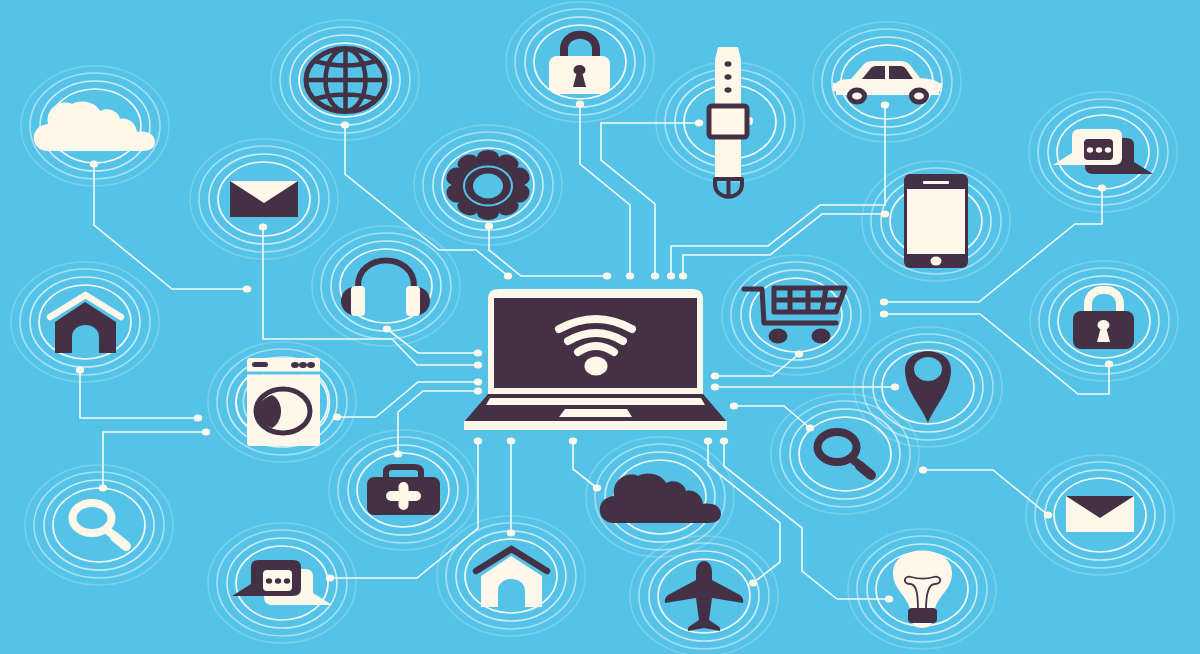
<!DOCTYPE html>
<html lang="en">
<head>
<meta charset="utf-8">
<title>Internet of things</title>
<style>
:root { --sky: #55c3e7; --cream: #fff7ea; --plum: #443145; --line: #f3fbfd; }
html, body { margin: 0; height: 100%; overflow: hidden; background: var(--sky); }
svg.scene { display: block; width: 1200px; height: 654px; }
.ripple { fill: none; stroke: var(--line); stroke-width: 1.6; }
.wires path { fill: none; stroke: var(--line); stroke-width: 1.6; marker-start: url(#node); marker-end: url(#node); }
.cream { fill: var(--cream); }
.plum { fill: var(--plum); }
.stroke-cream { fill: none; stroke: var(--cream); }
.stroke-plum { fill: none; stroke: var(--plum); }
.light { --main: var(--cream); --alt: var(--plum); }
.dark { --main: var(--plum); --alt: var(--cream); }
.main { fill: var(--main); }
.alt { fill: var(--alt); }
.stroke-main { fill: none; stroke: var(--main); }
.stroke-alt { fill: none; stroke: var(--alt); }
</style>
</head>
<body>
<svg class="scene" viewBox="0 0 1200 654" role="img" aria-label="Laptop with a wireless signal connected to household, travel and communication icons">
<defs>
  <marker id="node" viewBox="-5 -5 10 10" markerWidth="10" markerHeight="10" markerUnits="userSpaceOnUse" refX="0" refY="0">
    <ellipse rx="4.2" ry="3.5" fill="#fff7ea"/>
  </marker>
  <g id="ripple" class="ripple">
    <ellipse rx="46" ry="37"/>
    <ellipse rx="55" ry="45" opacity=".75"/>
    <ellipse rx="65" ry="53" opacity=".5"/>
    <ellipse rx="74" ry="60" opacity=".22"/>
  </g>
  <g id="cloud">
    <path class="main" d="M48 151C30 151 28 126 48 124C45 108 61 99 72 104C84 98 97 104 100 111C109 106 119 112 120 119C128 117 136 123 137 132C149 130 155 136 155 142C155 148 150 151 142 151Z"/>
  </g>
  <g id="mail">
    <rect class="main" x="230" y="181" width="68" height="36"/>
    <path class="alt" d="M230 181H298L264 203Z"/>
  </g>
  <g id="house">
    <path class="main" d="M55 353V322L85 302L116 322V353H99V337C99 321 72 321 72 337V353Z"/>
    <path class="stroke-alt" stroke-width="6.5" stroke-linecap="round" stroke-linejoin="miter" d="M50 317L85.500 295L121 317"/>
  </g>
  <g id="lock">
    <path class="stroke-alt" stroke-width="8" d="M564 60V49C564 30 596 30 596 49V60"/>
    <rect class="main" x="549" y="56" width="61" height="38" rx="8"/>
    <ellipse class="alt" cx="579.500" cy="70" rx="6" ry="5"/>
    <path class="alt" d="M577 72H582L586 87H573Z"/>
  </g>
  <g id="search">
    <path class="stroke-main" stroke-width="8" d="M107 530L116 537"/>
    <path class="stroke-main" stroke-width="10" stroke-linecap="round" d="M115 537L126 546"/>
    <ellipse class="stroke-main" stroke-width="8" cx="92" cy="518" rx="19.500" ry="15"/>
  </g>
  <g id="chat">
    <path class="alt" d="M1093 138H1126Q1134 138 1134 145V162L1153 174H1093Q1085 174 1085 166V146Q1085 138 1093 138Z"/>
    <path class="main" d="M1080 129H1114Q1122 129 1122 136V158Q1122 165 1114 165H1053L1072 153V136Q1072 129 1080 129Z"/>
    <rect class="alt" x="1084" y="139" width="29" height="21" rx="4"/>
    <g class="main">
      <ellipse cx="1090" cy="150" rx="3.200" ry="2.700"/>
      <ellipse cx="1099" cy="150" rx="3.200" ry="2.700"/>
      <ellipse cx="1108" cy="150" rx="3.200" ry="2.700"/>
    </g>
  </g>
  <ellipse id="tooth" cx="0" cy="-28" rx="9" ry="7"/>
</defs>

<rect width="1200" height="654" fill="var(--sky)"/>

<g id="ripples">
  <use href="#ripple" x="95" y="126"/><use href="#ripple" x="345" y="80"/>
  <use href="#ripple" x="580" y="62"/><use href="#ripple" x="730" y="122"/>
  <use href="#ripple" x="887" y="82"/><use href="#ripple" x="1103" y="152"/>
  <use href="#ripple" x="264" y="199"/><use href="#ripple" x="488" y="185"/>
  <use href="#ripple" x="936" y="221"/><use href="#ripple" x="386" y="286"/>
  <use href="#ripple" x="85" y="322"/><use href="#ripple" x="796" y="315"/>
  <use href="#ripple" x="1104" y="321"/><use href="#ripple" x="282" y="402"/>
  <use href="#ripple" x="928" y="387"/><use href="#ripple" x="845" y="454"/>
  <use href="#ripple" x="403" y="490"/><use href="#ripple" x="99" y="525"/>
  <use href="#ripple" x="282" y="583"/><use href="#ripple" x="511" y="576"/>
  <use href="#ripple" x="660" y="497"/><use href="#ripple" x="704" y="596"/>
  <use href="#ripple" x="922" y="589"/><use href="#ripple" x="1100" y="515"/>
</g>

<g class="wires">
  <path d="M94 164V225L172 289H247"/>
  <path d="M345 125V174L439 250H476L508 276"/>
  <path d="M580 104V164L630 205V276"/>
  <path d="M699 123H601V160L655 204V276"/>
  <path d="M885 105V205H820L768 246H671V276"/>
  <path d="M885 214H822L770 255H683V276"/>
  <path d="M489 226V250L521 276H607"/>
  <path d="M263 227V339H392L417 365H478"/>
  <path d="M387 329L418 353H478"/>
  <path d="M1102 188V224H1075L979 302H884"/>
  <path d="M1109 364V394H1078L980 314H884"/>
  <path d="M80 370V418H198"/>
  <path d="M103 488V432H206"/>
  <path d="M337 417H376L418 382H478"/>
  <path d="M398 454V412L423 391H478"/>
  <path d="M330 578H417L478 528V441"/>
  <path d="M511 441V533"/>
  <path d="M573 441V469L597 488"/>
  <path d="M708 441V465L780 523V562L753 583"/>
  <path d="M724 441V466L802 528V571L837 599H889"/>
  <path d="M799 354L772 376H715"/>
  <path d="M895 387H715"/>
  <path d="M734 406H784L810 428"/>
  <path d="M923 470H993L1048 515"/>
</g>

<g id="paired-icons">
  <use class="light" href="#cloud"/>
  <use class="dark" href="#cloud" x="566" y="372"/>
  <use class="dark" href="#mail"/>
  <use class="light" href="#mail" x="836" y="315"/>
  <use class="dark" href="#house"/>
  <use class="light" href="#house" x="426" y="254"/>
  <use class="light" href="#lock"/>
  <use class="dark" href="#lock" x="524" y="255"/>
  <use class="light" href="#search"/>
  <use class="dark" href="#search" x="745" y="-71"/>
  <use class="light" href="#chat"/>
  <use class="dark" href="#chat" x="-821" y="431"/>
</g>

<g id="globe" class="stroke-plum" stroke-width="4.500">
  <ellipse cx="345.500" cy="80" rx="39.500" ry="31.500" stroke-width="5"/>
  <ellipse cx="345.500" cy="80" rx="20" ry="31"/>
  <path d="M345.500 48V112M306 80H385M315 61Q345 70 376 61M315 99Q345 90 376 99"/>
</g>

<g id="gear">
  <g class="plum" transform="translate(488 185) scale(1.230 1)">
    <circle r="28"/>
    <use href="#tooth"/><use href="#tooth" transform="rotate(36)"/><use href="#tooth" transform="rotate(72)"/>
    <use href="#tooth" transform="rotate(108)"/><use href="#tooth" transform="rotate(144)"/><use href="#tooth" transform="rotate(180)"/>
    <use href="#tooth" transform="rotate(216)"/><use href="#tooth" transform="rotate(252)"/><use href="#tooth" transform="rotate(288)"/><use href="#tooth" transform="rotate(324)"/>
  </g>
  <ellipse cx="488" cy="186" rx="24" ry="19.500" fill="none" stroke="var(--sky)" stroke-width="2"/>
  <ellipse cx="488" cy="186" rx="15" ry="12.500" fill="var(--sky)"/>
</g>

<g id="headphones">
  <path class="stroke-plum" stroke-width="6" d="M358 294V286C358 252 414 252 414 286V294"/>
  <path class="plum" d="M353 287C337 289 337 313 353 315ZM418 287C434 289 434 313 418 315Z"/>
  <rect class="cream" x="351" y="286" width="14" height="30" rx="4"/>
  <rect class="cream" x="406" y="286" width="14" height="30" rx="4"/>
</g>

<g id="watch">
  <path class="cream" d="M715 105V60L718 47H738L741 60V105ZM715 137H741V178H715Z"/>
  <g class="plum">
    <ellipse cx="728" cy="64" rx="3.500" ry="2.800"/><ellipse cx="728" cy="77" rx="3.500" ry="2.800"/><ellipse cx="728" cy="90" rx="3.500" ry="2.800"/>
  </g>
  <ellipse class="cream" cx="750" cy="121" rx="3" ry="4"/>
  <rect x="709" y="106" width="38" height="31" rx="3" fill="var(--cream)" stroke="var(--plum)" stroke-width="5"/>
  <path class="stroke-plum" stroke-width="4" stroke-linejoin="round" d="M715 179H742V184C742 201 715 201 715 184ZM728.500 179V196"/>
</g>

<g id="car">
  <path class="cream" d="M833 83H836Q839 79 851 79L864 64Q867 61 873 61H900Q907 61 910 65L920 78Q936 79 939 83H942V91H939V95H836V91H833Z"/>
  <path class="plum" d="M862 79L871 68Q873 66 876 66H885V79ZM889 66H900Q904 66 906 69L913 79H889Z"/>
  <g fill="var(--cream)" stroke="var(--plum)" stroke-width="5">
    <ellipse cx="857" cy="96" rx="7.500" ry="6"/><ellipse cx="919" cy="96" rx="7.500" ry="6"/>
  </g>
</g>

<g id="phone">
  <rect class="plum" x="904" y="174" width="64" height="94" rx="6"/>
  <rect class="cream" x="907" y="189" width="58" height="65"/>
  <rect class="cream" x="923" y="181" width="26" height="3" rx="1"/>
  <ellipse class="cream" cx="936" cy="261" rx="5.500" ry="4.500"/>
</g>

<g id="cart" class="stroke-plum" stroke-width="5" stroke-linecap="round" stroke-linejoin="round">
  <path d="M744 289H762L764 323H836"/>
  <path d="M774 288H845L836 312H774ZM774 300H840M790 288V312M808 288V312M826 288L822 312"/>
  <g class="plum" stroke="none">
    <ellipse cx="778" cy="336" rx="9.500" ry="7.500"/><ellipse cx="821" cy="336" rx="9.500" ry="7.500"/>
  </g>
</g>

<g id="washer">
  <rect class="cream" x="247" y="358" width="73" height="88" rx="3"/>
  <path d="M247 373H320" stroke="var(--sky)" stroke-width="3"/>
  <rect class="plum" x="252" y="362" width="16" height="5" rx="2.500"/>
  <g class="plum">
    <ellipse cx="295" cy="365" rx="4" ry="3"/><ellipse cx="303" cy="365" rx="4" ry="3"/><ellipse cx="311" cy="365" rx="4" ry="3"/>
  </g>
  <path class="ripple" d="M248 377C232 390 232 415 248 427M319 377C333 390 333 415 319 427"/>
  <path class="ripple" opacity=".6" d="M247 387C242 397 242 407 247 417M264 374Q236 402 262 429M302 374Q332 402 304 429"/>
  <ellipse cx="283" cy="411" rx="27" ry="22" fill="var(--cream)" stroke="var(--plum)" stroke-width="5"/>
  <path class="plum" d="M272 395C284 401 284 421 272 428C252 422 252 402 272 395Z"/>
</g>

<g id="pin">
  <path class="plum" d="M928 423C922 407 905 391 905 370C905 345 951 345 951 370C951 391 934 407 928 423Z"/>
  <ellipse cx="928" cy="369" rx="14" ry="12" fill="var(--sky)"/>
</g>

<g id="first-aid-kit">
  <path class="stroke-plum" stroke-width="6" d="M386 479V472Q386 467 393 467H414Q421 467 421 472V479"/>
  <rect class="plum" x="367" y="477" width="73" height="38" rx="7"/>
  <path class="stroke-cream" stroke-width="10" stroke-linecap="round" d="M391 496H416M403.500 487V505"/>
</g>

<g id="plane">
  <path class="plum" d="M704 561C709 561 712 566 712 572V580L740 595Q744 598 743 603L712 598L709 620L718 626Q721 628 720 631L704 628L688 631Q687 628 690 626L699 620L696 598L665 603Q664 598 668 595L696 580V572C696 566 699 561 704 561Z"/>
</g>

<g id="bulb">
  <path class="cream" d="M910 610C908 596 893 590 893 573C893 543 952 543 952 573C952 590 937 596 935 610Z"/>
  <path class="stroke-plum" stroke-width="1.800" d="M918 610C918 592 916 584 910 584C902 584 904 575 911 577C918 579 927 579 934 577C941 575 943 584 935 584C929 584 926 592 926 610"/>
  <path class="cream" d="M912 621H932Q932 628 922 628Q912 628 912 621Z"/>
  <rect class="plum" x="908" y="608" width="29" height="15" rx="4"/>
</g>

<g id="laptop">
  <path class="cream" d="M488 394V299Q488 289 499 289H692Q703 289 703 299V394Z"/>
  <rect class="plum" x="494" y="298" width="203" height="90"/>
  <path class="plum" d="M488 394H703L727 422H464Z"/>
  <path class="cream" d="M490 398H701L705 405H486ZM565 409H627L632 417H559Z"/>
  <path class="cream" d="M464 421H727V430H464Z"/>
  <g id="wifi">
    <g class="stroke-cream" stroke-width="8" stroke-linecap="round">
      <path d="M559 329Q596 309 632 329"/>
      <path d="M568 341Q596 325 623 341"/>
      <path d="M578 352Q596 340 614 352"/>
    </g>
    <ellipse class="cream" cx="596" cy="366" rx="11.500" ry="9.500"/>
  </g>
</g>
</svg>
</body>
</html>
○ ○ ○ ○ ○ ○ ○
> WORK INSTRUCTION: When a line holds the string "html", pull it out of the listing.

> ANSWER TO THIS PROBLEM:
<!DOCTYPE html>
<html lang="en">
html, body { margin: 0; height: 100%; overflow: hidden; background: var(--sky); }
</html>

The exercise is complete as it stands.